For clean and sustainable environmental development, Chapter 11 reviews the recent advances on CDG-based membranes for water purification and gas separation, accompanied by a discussion on the separation mechanisms and fabrication methods of such novel membranes. CDG is also an ideal platform for biosensing applications. In Chapter 12, the functionalization of CDG for biosensing is summarized. Different surface plasmon resonance (SPR) biosensing assays based on CDG-based immobilization matrices are reviewed, with a special emphasis on the deposition of linking layers and their advantages compared to the existing SPR interfaces. Chapter 13 focuses on the corrosion protection applications of CDG-based coating layers. The functionalization methods, properties, and underlying mechanisms of CDG as anti-corrosion coating materials are summarized, given its good impermeability and chemical inertness toward oxidizing gases or corrosive solutions.
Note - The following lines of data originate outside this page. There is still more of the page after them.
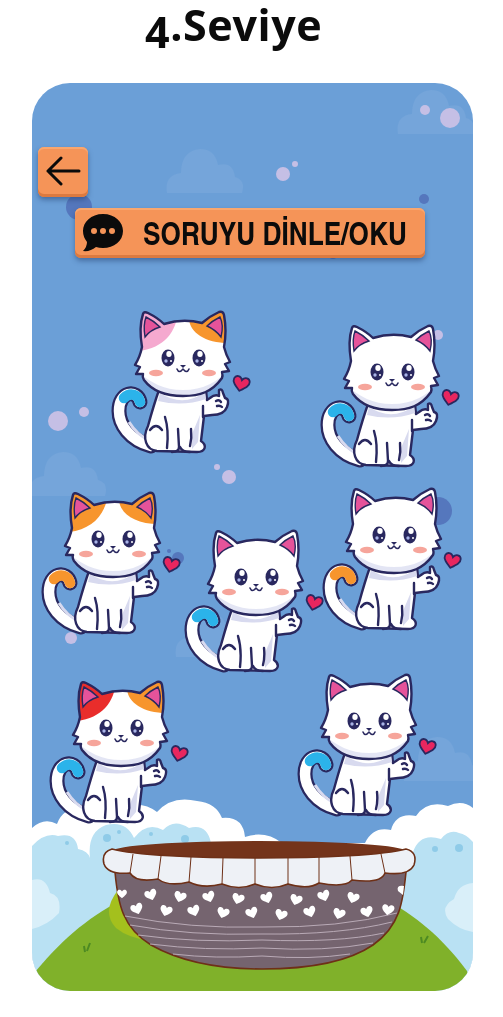
<!DOCTYPE html>
<html lang="tr">
<head>
<meta charset="utf-8">
<title>4.Seviye</title>
<style>
:root {
  --page: #fff;
  --sky: #6b9fd7;
  --sky-cloud: #75a5da;
  --bubble: #c5bfe5;
  --bubble-dark: #5577bd;
  --button: #f59458;
  --button-edge: #dc7a40;
  --ink: #0b0b0b;
  --line: #29285f;
  --fur: #fff;
  --shade: #d8daef;
  --ear: #e5539a;
  --blush: #f6a59b;
  --heart: #e8265f;
  --blue: #2bb3ea;
  --orange: #f7952d;
  --pink: #f5a9cf;
  --red: #e92d2b;
  --cloud: #fff;
  --cloud-front: #b9e1f3;
  --cloud-dot: #8fcbe8;
  --grass: #80b12a;
  --grass-light: #a4c01d;
  --basket: #75646f;
  --basket-line: #6e3017;
  --basket-inside: #74341b;
  --frill: #eef1f6;
}
* { box-sizing: border-box; margin: 0; }
body { width: 503px; height: 1017px; overflow: hidden; background: var(--page); position: relative; }
.level {
  position: absolute; left: 145px; top: 0; height: 48px;
  font: 700 43px/50px "Noto Sans", "Open Sans", sans-serif;
  letter-spacing: .6px; color: var(--ink); white-space: nowrap;
}
.level .digit { position: relative; top: 7px; }
.screen {
  position: absolute; left: 32px; top: 83px; width: 441px; height: 908px;
  border-radius: 38px; overflow: hidden; background: var(--sky);
}
.scene { position: absolute; left: 0; top: 0; }
.button {
  position: absolute; display: flex; align-items: center; justify-content: center;
  background: var(--button); border-radius: 6px; color: var(--ink); text-decoration: none;
  box-shadow: inset 0 -3px 0 var(--button-edge), inset 0 2px 0 #f9a76f, 0 3px 5px #23406f80;
}
.back { left: 6px; top: 64px; width: 50px; height: 50px; }
.question {
  left: 43px; top: 125px; width: 350px; height: 50px;
  justify-content: flex-start; padding-left: 7px; gap: 20px;
  font: 700 32px/50px "TeX Gyre Heros Cn", "Liberation Sans", sans-serif; white-space: nowrap;
}
.outlined { stroke: var(--line); stroke-width: 2.4; stroke-linejoin: round; stroke-linecap: round; }
.fur { fill: var(--fur); }
.tail { fill: none; stroke-linecap: round; }
.pink-orange { --left: var(--pink); --right: var(--orange); }
.all-orange { --left: var(--orange); --right: var(--orange); --tip: var(--orange); }
.red-orange { --left: var(--red); --right: var(--orange); }
.orange-tail { --tip: var(--orange); }
</style>
</head>
<body>
<h1 class="level"><span class="digit">4</span>.Seviye</h1>

<main class="screen">
  <svg class="scene" width="441" height="908" viewBox="32 83 441 908" role="img" aria-label="Sepetin üzerinde yedi sevimli kedi">
    <defs>
      <path id="head-shape" d="M30 37 C28 25 28 13 31 4 Q32 1 36 3 Q46 8 52 14 Q71 8 90 13 Q98 6 107 2 Q111 1 112 5 Q115 21 112 37 Q114 45 118 52 L113 54 L117 61 L110 62 Q111 66 110 68 C100 82 88 86 71 86 C54 86 41 82 32 70 Q30 67 31 64 L24 64 L28 57 L23 55 Q28 47 30 37Z"/>
      <clipPath id="head-clip"><use href="#head-shape"/></clipPath>
      <path id="heart" d="M0 7 C-5 3 -9 0 -8 -4 C-7 -8 -2 -8 0 -4 C2 -8 7 -8 8 -4 C9 0 5 3 0 7Z"/>
      <g id="eye">
        <ellipse rx="6.5" ry="8.5" fill="var(--line)"/>
        <ellipse cx="1" cy="-4" rx="2.7" ry="3" fill="#fff"/>
        <circle cx="-2" cy="3" r="1.7" fill="#a9b4e8"/>
        <circle cx="3" cy="3" r="1" fill="#fff"/>
      </g>
      <g id="cat">
        <path class="tail" d="M39 136 C17 130 7 114 7 101 C7 81 25 79 28 92" stroke="var(--line)" stroke-width="15"/>
        <path class="tail" d="M39 136 C17 130 7 114 7 101 C7 81 25 79 28 92" stroke="var(--fur)" stroke-width="10.5"/>
        <path class="tail" d="M12 88 C18 82 26 84 28 92" stroke="var(--tip, var(--blue))" stroke-width="10.5"/>
        <path d="M17 112 Q25 125 37 130" fill="none" stroke="var(--shade)" stroke-width="3"/>
        <path class="fur outlined" d="M47 80 C42 94 39 105 36 116 C30 128 34 140 45 141 L85 142 C94 142 95 135 89 131 L92 106 L100 105 Q112 105 115 97 Q118 89 113 88 L111 83 Q110 78 107 80 L107 86 Q103 84 98 88 L95 90 L94 80Z"/>
        <path d="M48 83 Q71 98 93 82 L94 89 Q71 97 46 91Z" fill="var(--shade)"/>
        <path d="M80 124 L88 105 L86 132 L80 139Z" fill="var(--shade)"/>
        <path class="outlined" d="M53 107 Q57 120 55 138 M66 119 L67 137 Q67 142 60 142 M68 137 Q70 142 78 142 M79 119 Q80 128 78 136 M38 120 Q44 112 50 120 M91 96 L91 107 M104 91 Q107 89 109 92 M105 96 Q108 95 110 97" fill="none"/>
        <use href="#head-shape" class="fur"/>
        <g clip-path="url(#head-clip)">
          <path d="M20 -2 L66 -2 C66 20 53 38 27 41Z" fill="var(--left, var(--fur))"/>
          <path d="M77 -2 H120 V33 C94 34 78 23 77 9Z" fill="var(--right, var(--fur))"/>
          <path d="M23 58 Q43 80 71 80 Q101 80 118 57 V90 H23Z" fill="var(--shade)" opacity=".7"/>
        </g>
        <path d="M33 27 Q31 15 34 7 Q42 11 48 17 Q38 20 33 27Z M109 27 Q112 15 108 7 Q100 11 95 16 Q104 20 109 27Z" fill="var(--ear)" stroke="var(--line)" stroke-width="1.4"/>
        <use href="#head-shape" class="outlined" fill="none"/>
        <use href="#eye" x="56" y="48"/>
        <use href="#eye" x="87" y="48"/>
        <path d="M68 55 H74 L71 58Z" fill="var(--line)"/>
        <path class="outlined" d="M65 59 Q67 64 71 59 Q75 64 77 59" fill="none" style="stroke-width:1.6"/>
        <ellipse cx="44" cy="63" rx="7" ry="3.2" fill="var(--blush)"/>
        <ellipse cx="97" cy="63" rx="7" ry="3.2" fill="var(--blush)"/>
        <use href="#heart" transform="translate(129 74) rotate(14)" fill="var(--heart)" stroke="var(--line)" stroke-width="1.8"/>
      </g>
      <path id="sky-puff" d="M0 46 Q-3 28 14 26 Q14 4 33 2 Q48 2 51 18 Q66 14 68 30 Q79 33 75 46Z"/>
      <g id="heart-pair">
        <use href="#heart" transform="rotate(-20) scale(.75)"/>
        <use href="#heart" transform="translate(29 2) rotate(16) scale(.75)"/>
      </g>
    </defs>

    <g id="sky-clouds" fill="var(--sky-cloud)">
      <use href="#sky-puff" x="167" y="147"/>
      <use href="#sky-puff" x="398" y="88"/>
      <use href="#sky-puff" x="30" y="450"/>
      <use href="#sky-puff" x="176" y="611"/>
      <use href="#sky-puff" x="404" y="735"/>
    </g>
    <g id="bubbles" fill="var(--bubble)">
      <circle cx="450" cy="118" r="10"/><circle cx="425" cy="110" r="5"/>
      <circle cx="283" cy="174" r="7"/><circle cx="295" cy="164" r="3"/>
      <circle cx="58" cy="421" r="10"/><circle cx="84" cy="412" r="5"/>
      <circle cx="229" cy="477" r="7"/><circle cx="217" cy="467" r="3"/>
      <circle cx="438" cy="335" r="5"/><circle cx="71" cy="638" r="6"/>
    </g>
    <g id="dark-bubbles" fill="var(--bubble-dark)">
      <circle cx="79" cy="207" r="13"/><circle cx="424" cy="199" r="5"/>
      <circle cx="438" cy="511" r="14"/><circle cx="178" cy="558" r="6"/><circle cx="169" cy="551" r="2"/>
      <circle cx="333" cy="255" r="4"/>
    </g>

    <g id="horizon">
      <path fill="var(--cloud)" d="M32 828 Q44 817 57 824 Q64 805 88 808 Q104 793 122 808 Q141 800 157 812 Q172 795 197 801 Q216 803 222 818 Q243 816 245 837 Q265 830 282 843 H365 Q373 826 391 830 Q396 812 416 816 Q427 800 448 806 Q462 799 473 808 V991 H32Z"/>
      <path fill="var(--cloud-front)" d="M32 846 Q45 832 58 836 Q76 832 78 849 Q88 851 90 858 Q87 832 106 825 Q126 820 134 838 Q147 821 163 830 Q174 818 189 828 Q207 823 211 843 H232 V930 H390 V862 Q396 848 413 852 Q420 832 441 839 Q449 829 459 833 Q466 834 473 842 V991 H32Z"/>
      <g fill="var(--cloud-dot)">
        <circle cx="67" cy="843" r="2"/><circle cx="107" cy="838" r="4"/><circle cx="119" cy="832" r="2"/><circle cx="185" cy="839" r="4"/><circle cx="151" cy="834" r="2"/><circle cx="435" cy="849" r="3"/><circle cx="459" cy="848" r="4"/>
      </g>
      <path fill="var(--cloud)" d="M32 880 Q46 876 50 893 Q62 896 59 913 Q48 925 32 929Z M473 883 Q458 884 454 899 Q440 907 448 919 Q459 930 473 932Z" opacity=".45"/>
      <path fill="var(--grass)" d="M32 976 C85 910 145 874 260 871 C365 871 427 917 467 971 L473 991 H32Z"/>
      <path fill="var(--grass-light)" d="M118 890 Q101 912 116 928 Q128 938 151 941 L130 887Z"/>
      <path d="M85 952 L84 946 M87 951 L90 943 M422 943 L421 937 M424 943 L428 936" stroke="#4d8a22" stroke-width="2"/>
    </g>

    <g id="cats">
      <use href="#cat" x="112" y="310" class="pink-orange"/>
      <use href="#cat" x="321" y="324"/>
      <use href="#cat" x="42" y="491" class="all-orange"/>
      <use href="#cat" x="323" y="487" class="orange-tail"/>
      <use href="#cat" x="185" y="529"/>
      <use href="#cat" x="50" y="680" class="red-orange"/>
      <use href="#cat" x="298" y="673"/>
    </g>

    <g id="basket" stroke-linejoin="round">
      <path d="M115 872 C118 905 123 928 151 945 C181 962 219 969 262 969 C307 969 348 962 373 945 C400 926 403 902 406 872Z" fill="var(--basket)" stroke="var(--basket-line)" stroke-width="1.6"/>
      <g fill="none" stroke="#b9aab6" stroke-width="1">
        <path d="M125 916 Q190 929 262 927 Q340 928 397 913"/>
        <path d="M130 925 Q190 936 262 934 Q340 935 392 922"/>
        <path d="M138 935 Q195 943 262 940 Q337 943 384 933"/>
        <path d="M150 944 Q205 951 262 948 Q325 952 373 943"/>
        <path d="M173 954 Q215 959 262 956 Q310 960 350 954"/>
      </g>
      <g fill="#fff">
        <use href="#heart-pair" x="151" y="895"/><use href="#heart-pair" x="209" y="897"/><use href="#heart-pair" x="267" y="898"/><use href="#heart-pair" x="324" y="896"/>
        <use href="#heart-pair" x="137" y="909"/><use href="#heart-pair" x="194" y="911"/><use href="#heart-pair" x="252" y="913"/><use href="#heart-pair" x="310" y="912"/>
        <use href="#heart" transform="translate(367 912) rotate(-15) scale(.75)"/>
        <use href="#heart" transform="translate(388 910) rotate(10) scale(.75)"/>
        <use href="#heart" transform="translate(122 894) scale(.6)"/>
        <path d="M404 886 Q396 885 398 891 L403 895Z"/>
      </g>
      <ellipse cx="259" cy="851" rx="146" ry="10" fill="var(--basket-inside)"/>
      <path d="M112 849 C154 861 364 861 406 849 Q418 852 414 865 Q409 876 385 873 Q381 884 352 880 Q345 888 319 883 Q308 890 288 884 Q272 891 255 884 Q239 891 222 884 Q203 889 189 882 Q168 887 158 879 Q136 883 130 873 Q108 875 104 864 Q101 852 112 849Z" fill="var(--frill)" stroke="var(--basket-line)" stroke-width="1.6"/>
      <path d="M133 854 L130 873 M161 856 L158 879 M191 857 L189 882 M223 858 L222 884 M255 858 L255 884 M288 858 L288 884 M319 857 L319 883 M350 856 L352 880 M381 854 L385 873" stroke="var(--basket-line)" stroke-width="1"/>
    </g>
  </svg>

  <a class="button back" href="#" aria-label="Geri">
    <svg width="36" height="32" viewBox="0 0 36 32" fill="none" stroke="var(--ink)" stroke-width="3" stroke-linecap="round" stroke-linejoin="round" aria-hidden="true"><path d="M34 15 H3 M16 2 L3 15 L16 28"/></svg>
  </a>
  <a class="button question" href="#">
    <svg width="41" height="40" viewBox="0 0 41 40" aria-hidden="true">
      <path d="M21 1 C33 1 41 9 41 18 C41 28 32 35 21 35 Q17 35 14 34 Q8 39 1 38 Q5 34 5 29 Q1 24 1 18 C1 9 9 1 21 1Z" fill="var(--ink)"/>
      <g fill="var(--button)"><circle cx="12" cy="18" r="3"/><circle cx="21" cy="18" r="3"/><circle cx="30" cy="18" r="3"/></g>
    </svg>
    <span>SORUYU DİNLE/OKU</span>
  </a>
</main>
</body>
</html>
This book is clearly multidisciplinary, spanning from the underlying functionalization principles to the cutting edge applications of graphene-based materials in different research fields. I hope this book will be a reference book and provide inspiration for graduate students, researchers, and engineers interested in CDG-based materials and their emerging applications.
I would like to thank the main chapter authors (L. Zhang, Y. Zhang, J.-B. Baek, D. Geng, X. Meng, Y. Zong, S.-P. Chai, L. Wang, J. Xu, X. Zhang, R. Dominko, J. Zhang, T. Chen, B. Bai, Y. Stebunov, H. Ma) and their co-workers who have really made the book attractive and rich in content, and also thanks to the Managers and Editors of the Royal Society of Chemistry for their generous help to publish this book. Finally, I dedicate this book to my family, especially to my wife Mrs Jizhen Ma, for their continuous encouragement and support.
Shandong University, Jinan, China